_Given records_.
****************
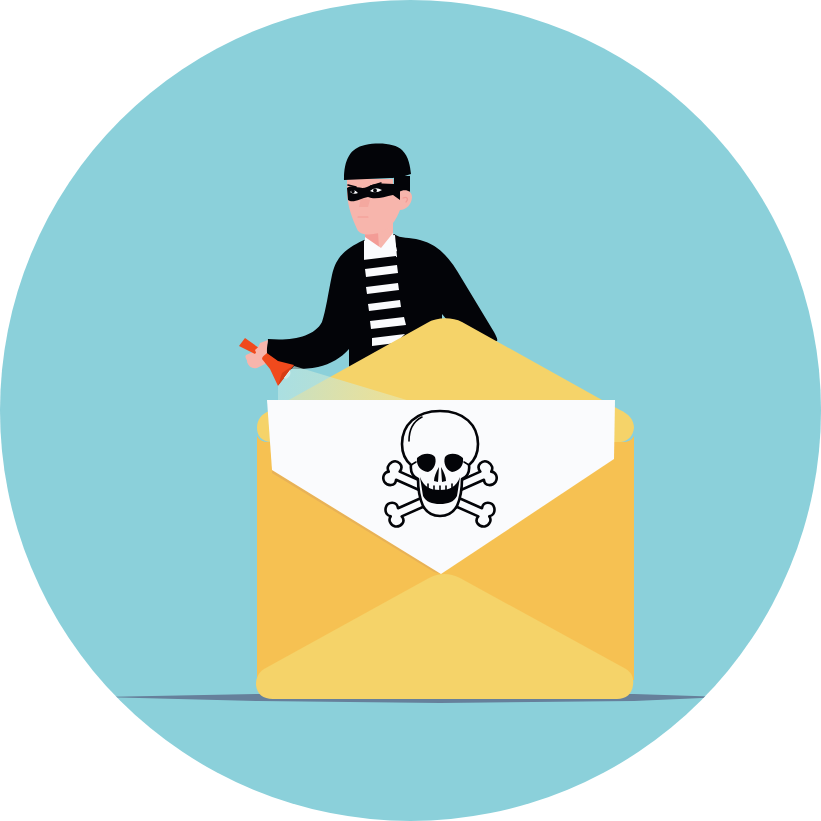
<!DOCTYPE html>
<html lang="en">
<head>
<meta charset="utf-8">
<title>Malicious email illustration</title>
<style>
:root {
  --sky: #8bd0da;
  --ground: #66809b;
  --ink: #030408;
  --paper: #fafbfd;
  --skin: #f7b5ac;
  --skin-shade: #f39c96;
  --torch: #f04a1d;
  --torch-dark: #d63c14;
  --flap: #f5d369;
  --side: #f6c152;
}
html, body { margin: 0; background: #fff; overflow: hidden; }
svg { display: block; width: 821px; height: 821px; }
.sky { fill: var(--sky); }
.ground { fill: var(--ground); }
.ink { fill: var(--ink); }
.paper { fill: var(--paper); }
.skin { fill: var(--skin); }
.skin-shade { fill: var(--skin-shade); }
.torch { fill: var(--torch); }
.torch-dark { fill: var(--torch-dark); }
.flap { fill: var(--flap); }
.side { fill: var(--side); }
.bone { fill: var(--paper); stroke: var(--ink); stroke-width: 2.6; stroke-linejoin: round; }
.crack { fill: none; stroke: var(--ink); stroke-width: 1.6; stroke-linecap: round; }
.feature { fill: none; stroke: var(--skin-shade); stroke-width: 1.2; stroke-linecap: round; }
</style>
</head>
<body>
<svg viewBox="0 0 821 821" role="img" aria-label="A masked burglar with a torch behind an open envelope holding a skull and crossbones letter">
  <defs>
    <clipPath id="badge"><circle cx="410.5" cy="410.5" r="410.5"/></clipPath>
    <linearGradient id="beam-fade" x1="280" y1="375" x2="405" y2="400" gradientUnits="userSpaceOnUse">
      <stop offset="0" stop-color="#b5e4e4" stop-opacity=".75"/>
      <stop offset="1" stop-color="#e6edc0" stop-opacity=".5"/>
    </linearGradient>
    <path id="long-bone" d="M-45 -4.500H45C43 -12 52 -15 56 -10C59 -6 58 -2 55 0C59 2 59 8 55 11C50 14 43 11 45 4.500H-45C-43 11 -50 14 -55 11C-59 8 -59 2 -55 0C-58 -2 -59 -6 -56 -10C-52 -15 -43 -12 -45 -4.500Z"/>
  </defs>

  <g clip-path="url(#badge)">
    <rect class="sky" width="821" height="821"/>
    <path class="ground" d="M100 697L258 694H634L725 697L634 701L440 703L258 701Z"/>
  </g>

  <g id="burglar">
    <g id="jacket">
      <path class="ink" d="M364 240C345 249 336 257 332 275C328 294 326 310 322 322C314 337 292 341 268 339L264 362C276 369 297 371 318 367C331 364 341 358 349 349V368L400 362L497 341C498 339 496 336 494 332L462 279C450 258 439 245 420 240C409 237 401 239 394 234Z"/>
      <path class="sky" d="M442 314L447 320H442Z"/>
    </g>
    <g id="striped-shirt">
      <path class="paper" d="M364 241L370 236H388L395 235L397 257L364 262Z"/>
      <polygon class="ink" points="363,260 396,256 397,265 364,269"/>
      <polygon class="paper" points="365,269 397,265 398,273 366,277"/>
      <polygon class="paper" points="366,287 398,283 399,290 367,294"/>
      <polygon class="paper" points="368,304 400,300 401,307 369,311"/>
      <polygon class="paper" points="370,321 404,317 406,325 371,329"/>
      <polygon class="paper" points="372,338 405,334 396,343 372,346"/>
    </g>
    <g id="head">
      <path class="skin" d="M365 222V240L381 249L393 238V217Z"/>
      <path class="skin-shade" d="M365 232H378L379 248L365 240Z"/>
      <path class="paper" d="M365 237L381 248L393 233L397 251L382 257H364Z"/>
      <path class="ink" d="M394 176H410V191L405 198H394Z"/>
      <path class="skin" d="M347 179H393V192H399C405 188 412 191 412 197C412 204 406 210 400 210C396 220 390 230 379 233C370 235 360 236 357 229C352 218 348 207 347 194Z"/>
      <path class="skin-shade" d="M361 198L359 207H368L370 200Z" opacity=".55"/>
      <path class="feature" d="M358 217H368M403 198C407 196 409 199 406 202"/>
      <path class="ink" d="M347 188C353 184 360 190 367 187C376 182 385 184 394 184L400 182V200L393 195C384 197 375 200 368 197C361 198 353 204 348 200Z"/>
      <path class="ink" d="M344 180C344 160 350 148 365 145C380 142 396 144 402 150C409 157 410 166 411 174C402 177 396 178 390 178Z"/>
      <path class="crack" d="M348 185L356 187M371 186L381 183"/>
      <path class="paper" d="M350 192Q354 188 358 193Q354 195 350 192ZM370 191Q375 186 382 190Q376 194 370 191Z"/>
      <circle class="ink" cx="353" cy="191.500" r="1.700"/>
      <circle class="ink" cx="375" cy="190.500" r="1.900"/>
    </g>
    <g id="torch-hand">
      <path class="skin" d="M268 340L260 343L257 350L246 355C244 358 248 360 247 362C249 367 252 369 257 368L265 364Z"/>
      <polygon class="torch" points="245,338 259,348 255,354 239,346"/>
      <polygon class="torch" points="264,351 278,361 294,365 278,386 270,369 262,359"/>
      <polygon class="torch-dark" points="294,365 278,386 282,373"/>
      <path class="skin" d="M255 350Q260 345 266 342L267 353L259 360Z"/>
      <path class="paper" d="M290 370Q292 376 286 379L284 378Z"/>
    </g>
  </g>

  <g id="envelope-back">
    <path class="flap" d="M257 428C257 419 262 414 269 411L427 323C437 317 452 317 462 322L620 410C629 414 634 420 634 428C633 436 628 441 621 442H270C262 441 257 436 257 428Z"/>
    <polygon points="294,366 410,401 278,401 278,386" fill="url(#beam-fade)"/>
  </g>

  <g id="envelope-front">
    <path class="side" d="M257 436Q260 442 268 442H623Q631 442 634 436V680H257Z"/>
    <path d="M272 470L441 574L434 572L272 473Z" fill="#e8b257"/>
    <polygon class="paper" points="267,400 615,400 614,459 441,574 272,470"/>
    <path class="flap" d="M264 669L429 578Q444 570 460 578L626 669C632 673 634 678 633 685C632 694 626 699 617 699H273C263 699 257 694 256 685C256 678 258 673 264 669Z"/>
  </g>

  <g id="skull-and-crossbones">
    <use href="#long-bone" class="bone" transform="translate(439 494) rotate(24)"/>
    <use href="#long-bone" class="bone" transform="translate(441 494) scale(-1 1) rotate(24)"/>
    <path class="bone" d="M440 411C416 411 402 425 402 444C402 453 405 460 411 465C410 473 414 477 418 479C418 489 419 497 423 506C427 513 433 516 440 516C447 516 453 513 457 506C461 497 462 489 462 479C467 477 470 473 469 465C475 460 478 453 478 444C478 425 464 411 440 411Z"/>
    <path class="ink" d="M417 458C422 453 431 452 435 457C437 463 434 470 428 472C421 471 416 466 417 458ZM463 458C458 453 449 452 445 457C443 463 446 470 452 472C459 471 464 466 463 458Z"/>
    <path class="ink" d="M439 467C436 472 434 477 434 481L438 482ZM441 467C444 472 446 477 446 481L442 482Z"/>
    <path class="ink" d="M420 477C424 487 430 490 440 490C450 490 456 487 460 477L457 496C454 502 448 504 440 504C432 504 426 502 423 496Z"/>
    <path class="crack" d="M409 441C409 429 414 421 422 417M411 465L416 462M469 465L464 462M428 484V489M434 486V490M440 486V490M446 486V490M452 484V489"/>
  </g>
</svg>
</body>
</html>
****************
_Directions_.
Only a number is wanted here: the count of lines in the data that include the word "width".

_Written solution_.
5